The Pope didn’t understand what was wrong with these men of Faith. They seemed to be shifting their beliefs. How could they dare ask the bird-headed beast how to run their flock? Was he the only one to keep his Faith unshaken? At least, not quite yet he admitted to himself. He had never considered the many parallels in the Old Testament with Egypt. It was a strong point.
Converted or not, it was something he’d have to ponder for a long time. The implications of The Vicar of Christ and successor of Saint Peter to publicly accept any of this were staggering.
Abraham crossed the room and stood next to Thoth. The deity towered above the man by several inches. They spoke in hushed tones making it impossible for the Pope to follow the conversation. After a few minutes, the patriarch and the deity turned to face the three men.
“Search in your hearts, mind what you have learned today. We expect great changes from you.” Thoth tapped the floor again.
This time the shockwave reverberated in the insides of the Pope. His lungs felt pressed against his rib cage and gasped for air. He opened his mouth hoping to inhale, but felt the same as if he were underwater: Nothing happened. The room faded to dark.
The Pope woke with a start; his heart racing as he realized he was sitting on his bed. It took him a minute to control his agitated breathing.
He looked around, recognizing the things that belonged to his bedchamber: the oil paintings, a dresser, and a desk. All was there.
“I can’t believe it was all a dream,” he said.
His gaze swept the room until it came to rest on his night stand. As usual, several books lay there for bedtime reading. The Holy Bible stood most prominent. It was in Latin as he preferred to read it in that dead language. Other two or three books changed every week.

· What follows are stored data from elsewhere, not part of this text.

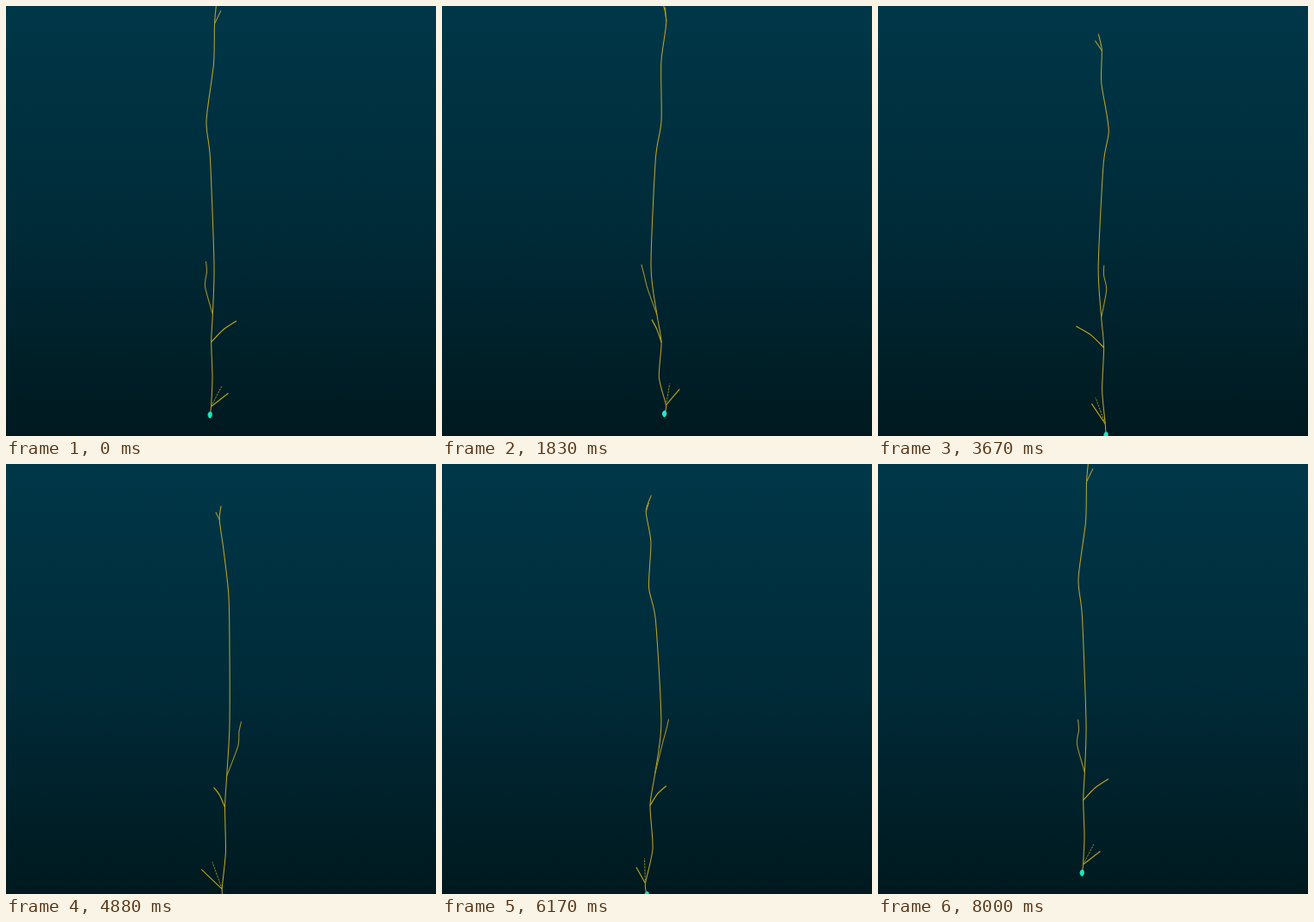
Recreate the animation shown at these times as an HTML page with a canvas. Size 500 by 500 pixels, loop 8.04 s.

```html
<!DOCTYPE html>
<html lang="en">
<head>
<meta charset="utf-8">
<title>Rotating neuron</title>
<style>
html, body { margin: 0; width: 100%; height: 100%; overflow: hidden; background: #00191f; }
canvas { display: block; width: 500px; height: 500px; }
</style>
</head>
<body>
<canvas id="stage" width="500" height="500"></canvas>
<script>
const ctx = document.getElementById('stage').getContext('2d');
const SIZE = 500, LOOP = 8040, STEPS = 192, FPS = 24;

// Key points in space: x and z from the turning axis, y down the stage
const point = (x, z, y) => ({ x, z, y });

const topFork = point(-7.5, 11.9, 39);
const upFork = point(-9.7, 1.3, 360.5);
const midFork = point(-11.3, 6.6, 394.5);
const lowFork = point(-11.5, 12.1, 477.5);
const soma = point(-12.8, 10.3, 489.5);

const axon = [
  point(-5, 6, 16.5), topFork, point(-8.5, 6, 80), point(-17, 7.3, 139.5),
  point(-12.6, 0, 180), point(-8, -6, 302),
  upFork, midFork, point(-10, 3.7, 440.5), lowFork, soma
];
const twig = [topFork, point(0, 9.6, 26)];
const upBranch = [
  upFork, point(-18.5, -8.5, 328), point(-16.5, -13, 311), point(-17.5, -16, 299)
];
const midBranch = [midFork, point(2.5, -0.5, 380), point(18, -8.5, 370)];
const lowBranch = [lowFork, point(8.5, 25.5, 458)];
const dashedBranch = [lowFork, point(1, 14.8, 450)];

const sky = ctx.createLinearGradient(0, 0, 0, SIZE);
['#003748', '#002b39', '#00191f'].forEach((color, i) => sky.addColorStop(i / 2, color));

// Turn around the upright axis; both ends swing down as they come round
function project({ x, z, y }, angle) {
  const c = Math.cos(angle), s = Math.sin(angle);
  const swing = 18 * ((y - 280) / 230) ** 2;
  const depth = z * c - x * s;
  return [SIZE / 2 + x * c + z * s, y - swing * (c + s) + 0.12 * depth];
}

// Smooth curve through every point
function stroke(path, angle, color, width = 1.05, dash = []) {
  const pts = path.map(p => project(p, angle));
  const at = i => pts[Math.max(0, Math.min(pts.length - 1, i))];
  ctx.beginPath();
  ctx.moveTo(...pts[0]);
  for (let i = 0; i < pts.length - 1; i++) {
    const [a, b, c, d] = [at(i - 1), at(i), at(i + 1), at(i + 2)];
    ctx.bezierCurveTo(
      b[0] + (c[0] - a[0]) / 8, b[1] + (c[1] - a[1]) / 8,
      c[0] - (d[0] - b[0]) / 8, c[1] - (d[1] - b[1]) / 8,
      ...c);
  }
  ctx.setLineDash(dash);
  ctx.strokeStyle = color;
  ctx.lineWidth = width;
  ctx.stroke();
}

function drawSoma(angle) {
  const [x, y] = project(soma, angle);
  const glow = (1 + Math.sin(angle)) / 2;
  ctx.fillStyle = `rgb(${10 + 25 * glow}, 232, ${175 + 30 * glow})`;
  ctx.beginPath();
  ctx.moveTo(x + 0.5, y - 4.2);
  ctx.bezierCurveTo(x + 3.8, y - 3, x + 3.2, y + 2, x, y + 4);
  ctx.bezierCurveTo(x - 3.4, y + 2, x - 3.8, y - 3, x + 0.5, y - 4.2);
  ctx.fill();
}

function draw(time) {
  // Steps change on whole hundredths of a second
  const tick = Math.floor((time % LOOP) / 10);
  const step = Math.floor((tick + 0.999) * FPS / 100);
  const angle = step / STEPS * Math.PI * 2;
  ctx.fillStyle = sky;
  ctx.fillRect(0, 0, SIZE, SIZE);
  ctx.lineJoin = 'round';
  stroke(axon, angle, '#b9a52c');
  stroke(twig, angle, '#a99a2c');
  stroke(upBranch, angle, '#a3952a');
  stroke(midBranch, angle, '#b9a81f', 1.2);
  stroke(lowBranch, angle, '#b5a61c', 1.15);
  stroke(dashedBranch, angle, '#8f8a22', 1, [2.5, 1]);
  drawSoma(angle);
}

const start = performance.now();
function loop() {
  draw(performance.now() - start);
  requestAnimationFrame(loop);
}
loop();
</script>
</body>
</html>
```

A book next to the Bible caught his attention as he had not seen it until then. He pulled it closer until the cover came into focus. There was a drawing, a rendering of an old deity.
It wasn’t a dream. The drawing was Thoth.